Original Article

International Journal of Obesity (2013) 37, 1268–1274; doi:10.1038/ijo.2012.204; published online 11 December 2012

Behavior and Psychology

The associations of anxiety and depression symptoms with weight change and incident obesity: The HUNT Study

B Brumpton1, A Langhammer1, P Romundstad1, Y Chen2 and X-M Mai1

  1. 1Department of Public Health and General Practice, Faculty of Medicine, Norwegian University of Science and Technology, Trondheim, Norway
  2. 2Department of Epidemiology and Community Medicine, Faculty of Medicine, University of Ottawa, Ottawa, Ontario, Canada

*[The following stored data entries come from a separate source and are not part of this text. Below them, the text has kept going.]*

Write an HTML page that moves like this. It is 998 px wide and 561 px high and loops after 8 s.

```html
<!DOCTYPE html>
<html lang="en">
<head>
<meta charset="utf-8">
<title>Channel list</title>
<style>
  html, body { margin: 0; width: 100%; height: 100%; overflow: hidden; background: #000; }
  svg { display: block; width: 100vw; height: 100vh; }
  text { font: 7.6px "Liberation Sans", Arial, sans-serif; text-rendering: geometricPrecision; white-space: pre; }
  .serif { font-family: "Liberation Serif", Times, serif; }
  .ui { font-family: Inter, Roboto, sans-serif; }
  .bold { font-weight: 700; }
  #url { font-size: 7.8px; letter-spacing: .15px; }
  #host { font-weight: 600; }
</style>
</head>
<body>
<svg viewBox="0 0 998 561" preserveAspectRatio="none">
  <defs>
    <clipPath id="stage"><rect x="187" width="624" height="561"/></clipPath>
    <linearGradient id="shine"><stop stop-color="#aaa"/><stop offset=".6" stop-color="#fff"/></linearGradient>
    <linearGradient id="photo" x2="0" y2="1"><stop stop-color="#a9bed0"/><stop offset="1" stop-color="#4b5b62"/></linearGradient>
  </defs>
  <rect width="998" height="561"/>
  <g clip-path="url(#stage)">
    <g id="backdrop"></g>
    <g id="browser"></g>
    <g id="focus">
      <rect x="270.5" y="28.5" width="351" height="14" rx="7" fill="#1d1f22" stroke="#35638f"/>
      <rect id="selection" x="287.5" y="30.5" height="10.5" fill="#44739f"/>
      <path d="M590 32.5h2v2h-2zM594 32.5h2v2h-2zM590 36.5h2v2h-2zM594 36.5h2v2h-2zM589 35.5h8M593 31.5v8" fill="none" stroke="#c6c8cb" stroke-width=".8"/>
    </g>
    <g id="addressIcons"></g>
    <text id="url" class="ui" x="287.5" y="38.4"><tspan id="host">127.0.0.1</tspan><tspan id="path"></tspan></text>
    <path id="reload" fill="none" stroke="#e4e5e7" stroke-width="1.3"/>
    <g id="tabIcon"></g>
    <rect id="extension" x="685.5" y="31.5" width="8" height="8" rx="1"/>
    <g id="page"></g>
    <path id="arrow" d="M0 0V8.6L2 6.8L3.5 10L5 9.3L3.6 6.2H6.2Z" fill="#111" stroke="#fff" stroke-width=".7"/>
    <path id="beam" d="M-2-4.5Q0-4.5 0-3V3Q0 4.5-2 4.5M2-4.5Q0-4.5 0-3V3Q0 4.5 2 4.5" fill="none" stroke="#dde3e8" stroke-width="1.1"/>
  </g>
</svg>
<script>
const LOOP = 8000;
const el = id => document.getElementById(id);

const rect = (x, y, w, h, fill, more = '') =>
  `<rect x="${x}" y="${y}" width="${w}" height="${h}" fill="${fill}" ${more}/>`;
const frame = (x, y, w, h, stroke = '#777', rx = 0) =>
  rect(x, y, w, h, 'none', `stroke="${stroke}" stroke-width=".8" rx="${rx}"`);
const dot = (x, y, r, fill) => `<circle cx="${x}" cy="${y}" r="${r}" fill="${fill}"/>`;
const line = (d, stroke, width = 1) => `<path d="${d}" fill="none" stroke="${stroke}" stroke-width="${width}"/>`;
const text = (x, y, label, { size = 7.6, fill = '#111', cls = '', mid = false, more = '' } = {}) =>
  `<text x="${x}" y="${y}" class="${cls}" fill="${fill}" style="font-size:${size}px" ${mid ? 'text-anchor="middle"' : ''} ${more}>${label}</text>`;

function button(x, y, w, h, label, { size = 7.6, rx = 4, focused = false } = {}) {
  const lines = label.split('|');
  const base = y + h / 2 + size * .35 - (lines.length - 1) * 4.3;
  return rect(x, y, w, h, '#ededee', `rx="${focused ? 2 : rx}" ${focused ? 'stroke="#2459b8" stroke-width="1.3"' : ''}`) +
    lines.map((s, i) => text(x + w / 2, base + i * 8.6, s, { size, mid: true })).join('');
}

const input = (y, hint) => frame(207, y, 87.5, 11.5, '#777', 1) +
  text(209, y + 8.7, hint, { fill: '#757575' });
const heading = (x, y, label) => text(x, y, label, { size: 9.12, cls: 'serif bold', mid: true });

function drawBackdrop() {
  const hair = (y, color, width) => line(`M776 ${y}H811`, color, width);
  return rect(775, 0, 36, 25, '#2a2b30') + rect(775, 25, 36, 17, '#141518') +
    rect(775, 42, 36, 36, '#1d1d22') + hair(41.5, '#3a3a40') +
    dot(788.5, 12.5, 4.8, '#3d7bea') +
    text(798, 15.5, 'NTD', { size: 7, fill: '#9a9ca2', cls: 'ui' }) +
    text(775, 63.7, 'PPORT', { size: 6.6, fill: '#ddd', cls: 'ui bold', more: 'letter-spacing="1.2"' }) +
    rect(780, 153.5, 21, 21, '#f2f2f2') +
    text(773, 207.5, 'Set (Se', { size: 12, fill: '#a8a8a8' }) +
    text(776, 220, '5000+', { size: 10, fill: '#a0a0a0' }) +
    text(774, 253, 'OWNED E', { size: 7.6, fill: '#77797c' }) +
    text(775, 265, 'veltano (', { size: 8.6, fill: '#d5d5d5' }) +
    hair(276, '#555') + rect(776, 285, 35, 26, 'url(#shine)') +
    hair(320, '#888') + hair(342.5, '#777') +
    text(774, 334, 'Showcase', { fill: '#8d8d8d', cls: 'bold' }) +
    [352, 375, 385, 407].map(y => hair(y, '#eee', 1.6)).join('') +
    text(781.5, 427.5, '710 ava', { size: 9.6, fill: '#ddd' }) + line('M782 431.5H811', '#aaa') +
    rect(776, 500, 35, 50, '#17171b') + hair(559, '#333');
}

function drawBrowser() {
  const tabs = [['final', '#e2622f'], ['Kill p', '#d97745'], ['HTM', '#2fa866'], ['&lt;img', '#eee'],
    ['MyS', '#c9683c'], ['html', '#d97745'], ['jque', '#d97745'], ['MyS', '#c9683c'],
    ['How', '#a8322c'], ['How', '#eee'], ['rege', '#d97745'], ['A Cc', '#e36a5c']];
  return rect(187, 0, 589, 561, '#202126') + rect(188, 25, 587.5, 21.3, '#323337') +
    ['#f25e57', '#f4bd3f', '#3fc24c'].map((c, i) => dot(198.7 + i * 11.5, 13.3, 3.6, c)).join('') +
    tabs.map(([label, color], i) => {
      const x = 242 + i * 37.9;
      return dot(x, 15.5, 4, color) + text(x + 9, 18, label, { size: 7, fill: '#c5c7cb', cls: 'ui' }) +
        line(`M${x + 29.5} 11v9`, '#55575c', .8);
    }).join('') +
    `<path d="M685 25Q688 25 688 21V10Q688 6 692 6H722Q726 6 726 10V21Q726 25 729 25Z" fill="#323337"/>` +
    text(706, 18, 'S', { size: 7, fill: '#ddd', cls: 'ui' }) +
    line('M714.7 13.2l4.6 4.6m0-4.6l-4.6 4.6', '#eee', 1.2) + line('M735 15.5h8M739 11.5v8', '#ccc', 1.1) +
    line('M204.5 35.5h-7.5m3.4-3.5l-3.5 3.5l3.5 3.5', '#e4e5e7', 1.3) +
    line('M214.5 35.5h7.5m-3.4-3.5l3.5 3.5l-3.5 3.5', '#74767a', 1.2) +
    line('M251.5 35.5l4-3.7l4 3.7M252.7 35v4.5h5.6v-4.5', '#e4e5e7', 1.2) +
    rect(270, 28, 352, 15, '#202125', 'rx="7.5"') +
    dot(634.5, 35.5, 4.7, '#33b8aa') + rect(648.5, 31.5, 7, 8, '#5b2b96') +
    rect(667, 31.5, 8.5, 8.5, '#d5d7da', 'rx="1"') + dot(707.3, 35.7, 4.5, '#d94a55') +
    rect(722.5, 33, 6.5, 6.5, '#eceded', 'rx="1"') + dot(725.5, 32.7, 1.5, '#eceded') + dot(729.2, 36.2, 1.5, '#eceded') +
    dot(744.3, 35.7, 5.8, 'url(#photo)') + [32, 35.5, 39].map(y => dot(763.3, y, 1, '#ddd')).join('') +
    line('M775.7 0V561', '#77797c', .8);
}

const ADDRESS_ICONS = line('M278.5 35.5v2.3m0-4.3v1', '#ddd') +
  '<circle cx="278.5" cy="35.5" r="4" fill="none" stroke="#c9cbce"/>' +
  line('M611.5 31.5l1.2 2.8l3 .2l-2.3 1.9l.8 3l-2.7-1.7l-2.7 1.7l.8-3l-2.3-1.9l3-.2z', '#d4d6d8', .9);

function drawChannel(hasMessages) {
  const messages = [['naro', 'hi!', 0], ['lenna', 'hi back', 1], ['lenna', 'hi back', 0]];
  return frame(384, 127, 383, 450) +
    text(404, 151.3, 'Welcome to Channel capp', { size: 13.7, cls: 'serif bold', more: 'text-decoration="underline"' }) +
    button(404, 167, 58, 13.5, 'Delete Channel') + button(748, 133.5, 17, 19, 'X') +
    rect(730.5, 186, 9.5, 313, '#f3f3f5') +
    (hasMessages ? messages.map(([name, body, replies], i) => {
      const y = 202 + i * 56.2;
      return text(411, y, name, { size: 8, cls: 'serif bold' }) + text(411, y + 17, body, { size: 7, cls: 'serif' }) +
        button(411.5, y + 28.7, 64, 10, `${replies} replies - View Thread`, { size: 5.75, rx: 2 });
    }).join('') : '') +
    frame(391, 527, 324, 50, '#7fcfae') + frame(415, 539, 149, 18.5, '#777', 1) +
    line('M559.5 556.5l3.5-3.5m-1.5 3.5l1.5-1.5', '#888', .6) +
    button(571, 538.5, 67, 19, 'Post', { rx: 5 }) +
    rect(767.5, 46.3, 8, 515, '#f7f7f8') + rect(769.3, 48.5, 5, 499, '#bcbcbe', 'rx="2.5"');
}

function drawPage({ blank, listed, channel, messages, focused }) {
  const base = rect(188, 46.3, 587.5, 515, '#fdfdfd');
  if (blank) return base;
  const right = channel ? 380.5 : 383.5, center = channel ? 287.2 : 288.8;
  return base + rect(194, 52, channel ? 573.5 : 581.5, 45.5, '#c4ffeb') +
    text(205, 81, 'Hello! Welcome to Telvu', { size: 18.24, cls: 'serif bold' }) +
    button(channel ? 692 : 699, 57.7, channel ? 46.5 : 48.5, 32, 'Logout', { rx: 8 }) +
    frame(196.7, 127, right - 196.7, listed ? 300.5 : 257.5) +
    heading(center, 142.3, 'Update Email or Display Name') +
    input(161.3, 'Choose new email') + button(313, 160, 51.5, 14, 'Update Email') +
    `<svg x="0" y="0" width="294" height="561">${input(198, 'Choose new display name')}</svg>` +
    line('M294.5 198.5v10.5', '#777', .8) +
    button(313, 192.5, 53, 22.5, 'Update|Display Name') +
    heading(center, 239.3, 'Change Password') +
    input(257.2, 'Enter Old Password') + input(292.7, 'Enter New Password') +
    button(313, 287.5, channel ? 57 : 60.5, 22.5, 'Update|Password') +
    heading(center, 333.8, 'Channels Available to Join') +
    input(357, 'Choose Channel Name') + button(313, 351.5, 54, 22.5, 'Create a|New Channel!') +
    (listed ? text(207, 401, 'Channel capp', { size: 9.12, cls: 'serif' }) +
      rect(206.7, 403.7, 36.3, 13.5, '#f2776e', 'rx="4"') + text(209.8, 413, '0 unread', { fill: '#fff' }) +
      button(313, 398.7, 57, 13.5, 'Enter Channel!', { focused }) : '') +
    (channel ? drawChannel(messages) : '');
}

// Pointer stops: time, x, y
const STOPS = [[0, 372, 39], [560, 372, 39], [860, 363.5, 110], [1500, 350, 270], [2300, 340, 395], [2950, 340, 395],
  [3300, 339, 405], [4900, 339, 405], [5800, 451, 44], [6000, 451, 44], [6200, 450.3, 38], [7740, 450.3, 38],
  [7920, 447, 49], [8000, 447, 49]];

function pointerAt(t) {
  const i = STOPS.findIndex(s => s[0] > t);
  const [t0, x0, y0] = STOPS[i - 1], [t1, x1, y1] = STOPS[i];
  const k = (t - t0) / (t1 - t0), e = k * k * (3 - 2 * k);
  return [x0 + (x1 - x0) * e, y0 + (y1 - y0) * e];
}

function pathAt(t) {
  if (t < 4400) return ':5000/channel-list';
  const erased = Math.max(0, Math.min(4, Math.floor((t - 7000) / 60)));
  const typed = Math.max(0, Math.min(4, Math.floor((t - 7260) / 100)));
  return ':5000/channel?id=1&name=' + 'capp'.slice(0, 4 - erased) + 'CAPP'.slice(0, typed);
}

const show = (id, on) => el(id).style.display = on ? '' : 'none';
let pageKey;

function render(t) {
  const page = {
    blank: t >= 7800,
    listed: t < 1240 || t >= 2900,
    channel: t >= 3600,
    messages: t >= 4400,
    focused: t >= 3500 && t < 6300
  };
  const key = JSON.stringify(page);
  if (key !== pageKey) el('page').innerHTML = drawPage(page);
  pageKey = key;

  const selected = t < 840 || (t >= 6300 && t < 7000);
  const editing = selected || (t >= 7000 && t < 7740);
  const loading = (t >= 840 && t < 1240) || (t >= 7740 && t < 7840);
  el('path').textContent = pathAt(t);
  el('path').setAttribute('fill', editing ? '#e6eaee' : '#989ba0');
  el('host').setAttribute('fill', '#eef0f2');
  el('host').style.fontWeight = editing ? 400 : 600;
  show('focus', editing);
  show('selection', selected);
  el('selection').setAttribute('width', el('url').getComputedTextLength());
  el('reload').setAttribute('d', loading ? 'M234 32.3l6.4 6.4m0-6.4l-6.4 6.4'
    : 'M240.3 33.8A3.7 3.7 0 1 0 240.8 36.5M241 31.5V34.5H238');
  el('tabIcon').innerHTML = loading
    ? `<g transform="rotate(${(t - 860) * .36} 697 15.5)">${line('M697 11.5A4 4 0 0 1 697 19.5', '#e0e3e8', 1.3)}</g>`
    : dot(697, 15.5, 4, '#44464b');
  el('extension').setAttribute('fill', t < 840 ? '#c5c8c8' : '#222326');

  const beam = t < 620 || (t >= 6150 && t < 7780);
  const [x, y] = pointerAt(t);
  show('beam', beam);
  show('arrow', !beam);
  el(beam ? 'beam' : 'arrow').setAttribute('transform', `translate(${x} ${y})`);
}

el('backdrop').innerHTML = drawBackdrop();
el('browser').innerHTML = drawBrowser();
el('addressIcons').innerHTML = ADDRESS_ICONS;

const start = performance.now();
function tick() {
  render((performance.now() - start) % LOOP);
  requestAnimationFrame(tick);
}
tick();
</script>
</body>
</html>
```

Correspondence: B Brumpton, Department of Public Health and General Practice, Norwegian University of Science and Technology, NTNU, Det medisinske fakultet, Institutt for Samfunnsmedisin, Level 5, Håkon Jarls Gate 11, Trondheim 7491, Norway. E-mail: ben.brumpton@ntnu.no

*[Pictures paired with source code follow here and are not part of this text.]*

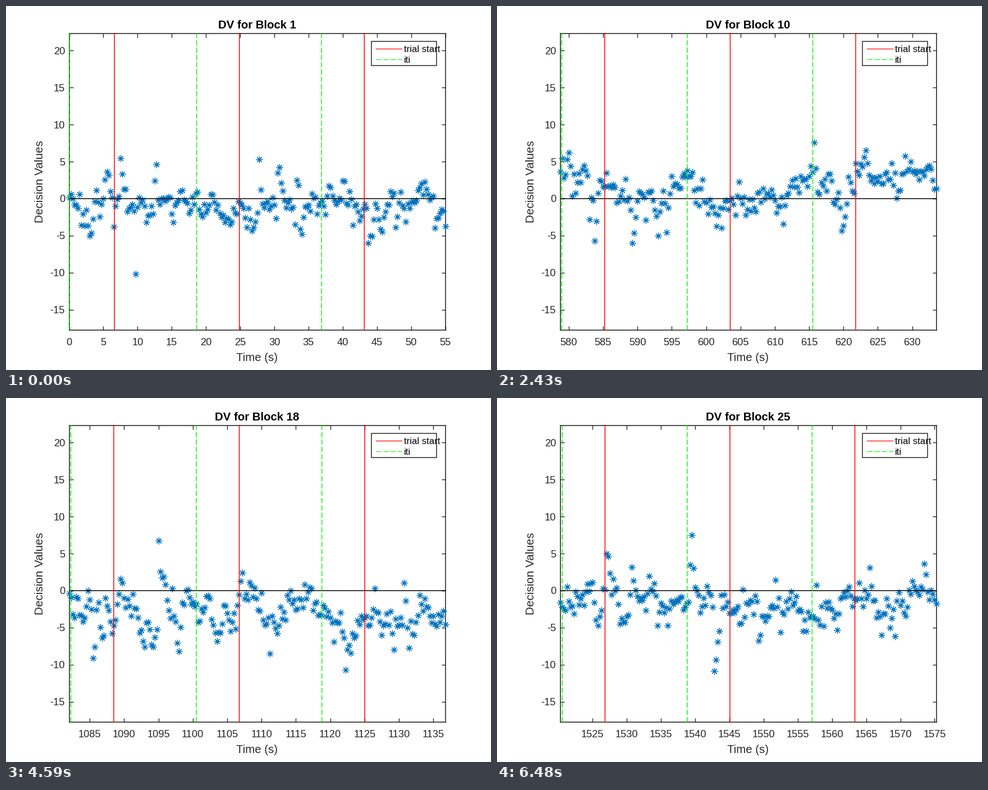
Recreate the animation shown at these times as a matplotlib script. Size 864 by 648 pixels, loop 6.75 s.

```python
import numpy as np
import matplotlib.pyplot as plt
from matplotlib.animation import FuncAnimation
from matplotlib.patches import Rectangle

W, H, DPI = 864, 648, 72  # at 72 dpi one point is one pixel
plt.rcParams.update({
    "font.family": "Liberation Sans",
    "axes.unicode_minus": False,
    "lines.scale_dashes": False,
})

INK, BLUE, RED, GREEN = "#262626", "#0072bd", "#ff0000", "#00ff00"
DASH = (0, (9, 4))
LEFT, RIGHT, TOP, BOTTOM = 112.5, 782.5, 48.5, 577
STEP, TRIAL, ONSET = 0.25, 18.27, 6.25

# Session outline, interpolated over the blocks:
# block, start time (s), delay to first iti (s), mean decision value
KEYS = np.array([
    (1, 0, 0.37, -1.0),
    (3, 130.25, 0.31, 0.5),
    (4, 195, 0.2, 1.8),
    (7, 391.5, 0.33, 0.0),
    (12, 703.25, 0.17, 3.0),
    (15, 897.5, 0.38, -2.6),
    (20, 1205, 0.15, -3.4),
    (21, 1270, 0.31, -3.0),
    (22, 1330.5, 0.31, -2.8),
    (25, 1520.25, 0.31, -2.2),
])


def outline(block):
    start, phase, mean = (np.interp(block, KEYS[:, 0], col)
                          for col in KEYS[:, 1:].T)
    start = np.ceil(start / STEP) * STEP
    width = 54.75 if phase < 0.25 else 55
    return start, width, phase, mean


def decision_values(block, t, mean):
    """Slow waves plus heavy-tailed, autocorrelated noise, livelier early on."""
    rng = np.random.default_rng(block)
    y = np.full(t.size, mean)
    for period in (45, 16):
        y += rng.uniform(0.6, 1.4) * np.sin(
            2 * np.pi * (t / period + rng.uniform()))
    kicks = 1.1 * rng.standard_t(4, t.size) * (1 + 0.8 * np.exp(-t / 4))
    drift = 0
    for i, kick in enumerate(kicks):
        drift = 0.6 * drift + kick
        y[i] += drift
    return np.clip(y, -17.2, 21.8)


fig = plt.figure(figsize=(W / DPI, H / DPI), dpi=DPI, facecolor="white")
ax = fig.add_axes([LEFT / W, 1 - BOTTOM / H, (RIGHT - LEFT) / W,
                   (BOTTOM - TOP) / H])
ax.set_ylim(-17.76, 22.34)
ax.set_yticks(range(-15, 21, 5))
ax.tick_params(direction="in", top=True, right=True, length=7, width=1.4,
               color=INK, labelcolor=INK, labelsize=18.3)
ax.tick_params(axis="x", pad=14)
ax.tick_params(axis="y", pad=7.5)
ax.xaxis.set_major_formatter("{x:.0f}")
for spine in ax.spines.values():
    spine.set(color=INK, linewidth=1.6)

points, = ax.plot([], [], ls="", marker=(8, 2, 0), ms=12, mec=BLUE, mew=1.2,
                  clip_on=False, snap=False, zorder=2.6)
ax.axhline(0, color="black", lw=1.5, snap=False, zorder=2.8)


def markers(color, style="-"):
    return [ax.axvline(0, color=color, ls=style, lw=1.5, snap=False,
                       clip_on=False, zorder=3) for _ in range(3)]


starts = markers(RED)
itis = markers(GREEN, DASH)

# Overlay in pixel coordinates for the legend and the captions
px = fig.add_axes([0, 0, 1, 1], zorder=5)
px.set(xlim=(0, W), ylim=(H, 0))
px.axis("off")


def label(x, y, s, size, color=INK, ha="center", **kw):
    return px.text(x, y, s, fontsize=size, color=color, ha=ha, va="baseline",
                   rotation_mode="anchor", **kw)


px.add_patch(Rectangle((651, 63), 116, 43, fc="white", ec=INK, lw=1.5))
for y, name, color, style in ((75.5, "trial start", RED, "-"),
                              (94.5, "iti", GREEN, DASH)):
    px.plot([659, 705], [y, y], color=color, lw=1.2, ls=style)
    label(709, y + 6.5, name, 16.8, "black", ha="left")

title = label(447, 40, "", 20.4, "black", weight="bold")
label(447.5, 632, "Time (s)", 20.4)
label(66, 312.5, "Decision Values", 20.6, rotation=90)


def draw(i):
    block = i + 1
    t0, width, phase, mean = outline(block)
    t = np.arange(0, width + STEP / 2, STEP)
    points.set_data(t0 + t, decision_values(block, t, mean))
    for k in range(3):
        at = t0 + phase + k * TRIAL
        starts[k].set_xdata([at + ONSET] * 2)
        # the session opens with an iti at time zero
        itis[k].set_xdata([at if at > 1 else 0] * 2)
    ax.set_xlim(t0, t0 + width)
    ax.set_xticks(np.arange(5 * np.ceil(t0 / 5), t0 + width + 0.01, 5))
    title.set_text(f"DV for Block {block}")
    return [points, title, *starts, *itis]


anim = FuncAnimation(fig, draw, frames=25, interval=270, repeat=True,
                     repeat_delay=0, blit=False)
plt.show()
```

Received 3 July 2012; Revised 16 October 2012; Accepted 8 November 2012
Advance online publication 11 December 2012

Top

Abstract

OBJECTIVE:

 

To investigate the associations of anxiety and depression symptoms with weight change and incident obesity in men and women.

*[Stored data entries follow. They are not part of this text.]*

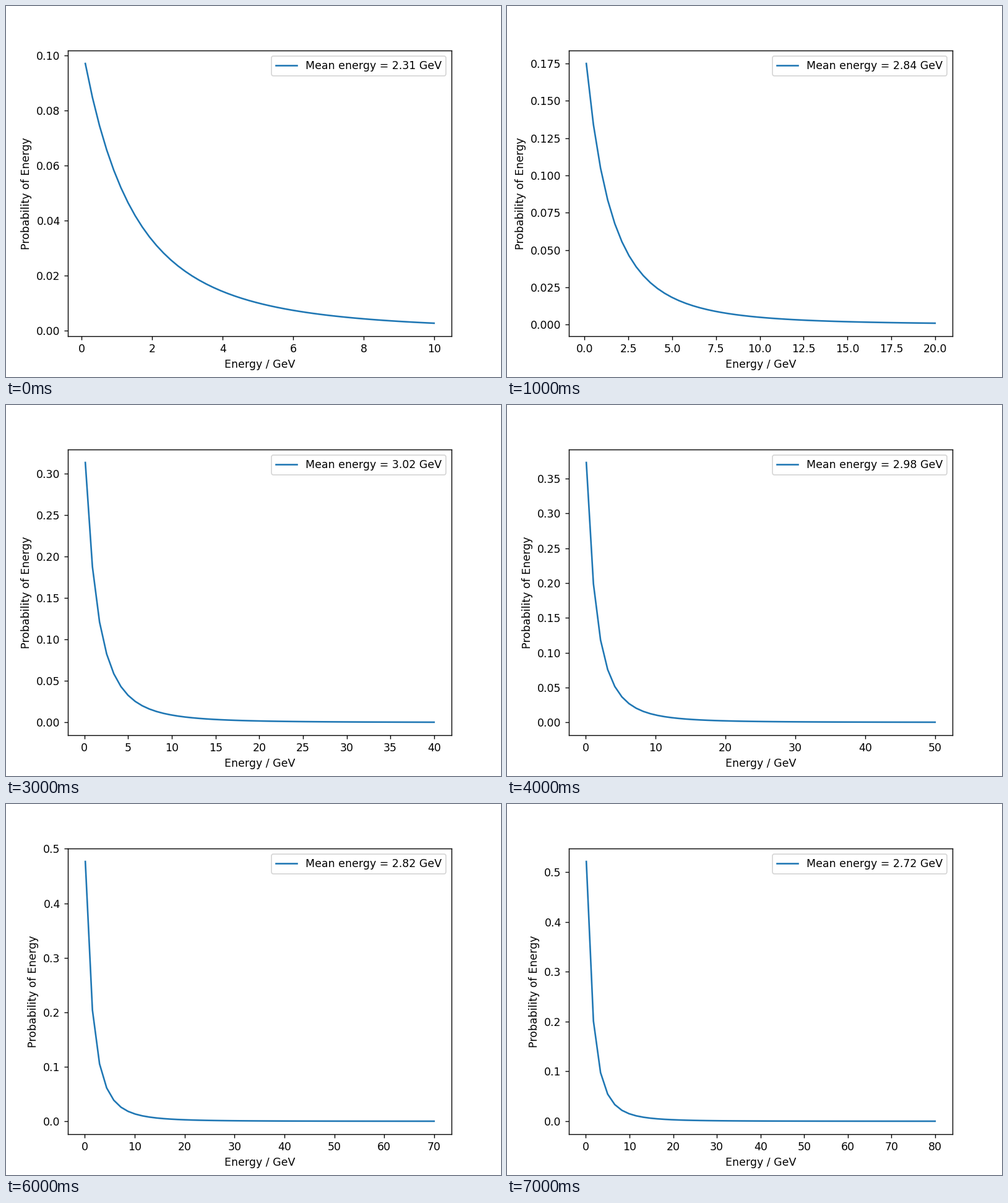
Recreate the animation shown at these times as a matplotlib script. Size 800 by 600 pixels, loop 8 s.

```python
import numpy as np
import matplotlib.pyplot as plt
from matplotlib.animation import FuncAnimation

FRAMES = 8
POINTS = 50

# Muon energy spectrum parameters (GeV)
E0 = 4.29
EPS = 854
N = 3.01


def spectrum(e_max):
    """Energies and their probabilities, normalised over the sampled range."""
    energy = np.linspace(0.1, e_max, POINTS)
    weight = (E0 + energy) ** -N / (1 + energy / EPS)
    return energy, weight / weight.sum()


fig, ax = plt.subplots(figsize=(6.4, 4.8), dpi=125)


def draw(i):
    energy, prob = spectrum(10 * (i + 1))
    mean = np.sum(energy * prob)
    ax.clear()
    ax.plot(energy, prob, label=f"Mean energy = {mean:.2f} GeV")
    ax.set_xlabel("Energy / GeV")
    ax.set_ylabel("Probability of Energy")
    ax.legend(loc="upper right")


anim = FuncAnimation(fig, draw, frames=FRAMES, init_func=lambda: draw(0),
                     interval=1000, repeat=True, repeat_delay=0)

plt.show()
```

DESIGN:

 

We conducted a prospective cohort study using the Norwegian Nord-Trøndelag Health Study (HUNT).

SUBJECTS:

 

The study cohort included 25180 men and women, 19–55 years of age from the second survey of the HUNT (1995–1997).

MEASUREMENTS:

 

Anxiety and depression symptoms were measured using the Hospital Anxiety and Depression Scale. Weight change was determined for the study period of an average 11 years. Incident obesity was new-onset obesity classified as having a body mass index of greater than or equal to30.0kgm2 at follow-up. The associations of anxiety or depression with weight change in kilograms (kg) was estimated using linear regression models. Risk ratios (RRs) for incident obesity associated with anxiety or depression were estimated using log-binomial regression.

RESULTS:

 

In men, any anxiety or depression was associated with an average 0.81kg (95% confidence interval (CI) 0.27–1.34) larger weight change after 11 years compared with those without such symptoms (mean weight change: 5.04 versus 4.24kg). Women with any anxiety or depression had an average 0.98kg (95% confidence interval (CI) 0.49–1.47) larger weight change compared with those without such symptoms (mean weight change: 5.02 versus 4.04kg). Participants with any anxiety or depression had a significantly elevated cumulative incidence of obesity (men: RR 1.37, 95% CI 1.13–1.65; women: RR 1.18, 95% CI 1.00–1.40).

CONCLUSION:

 

We found that symptoms of anxiety and depression were associated with larger weight change and an increased cumulative incidence of obesity in both men and women.

Keywords:

anxiety; depression; mental health; prospective; weight change

Extra navigation

.

natureevents

ADVERTISEMENT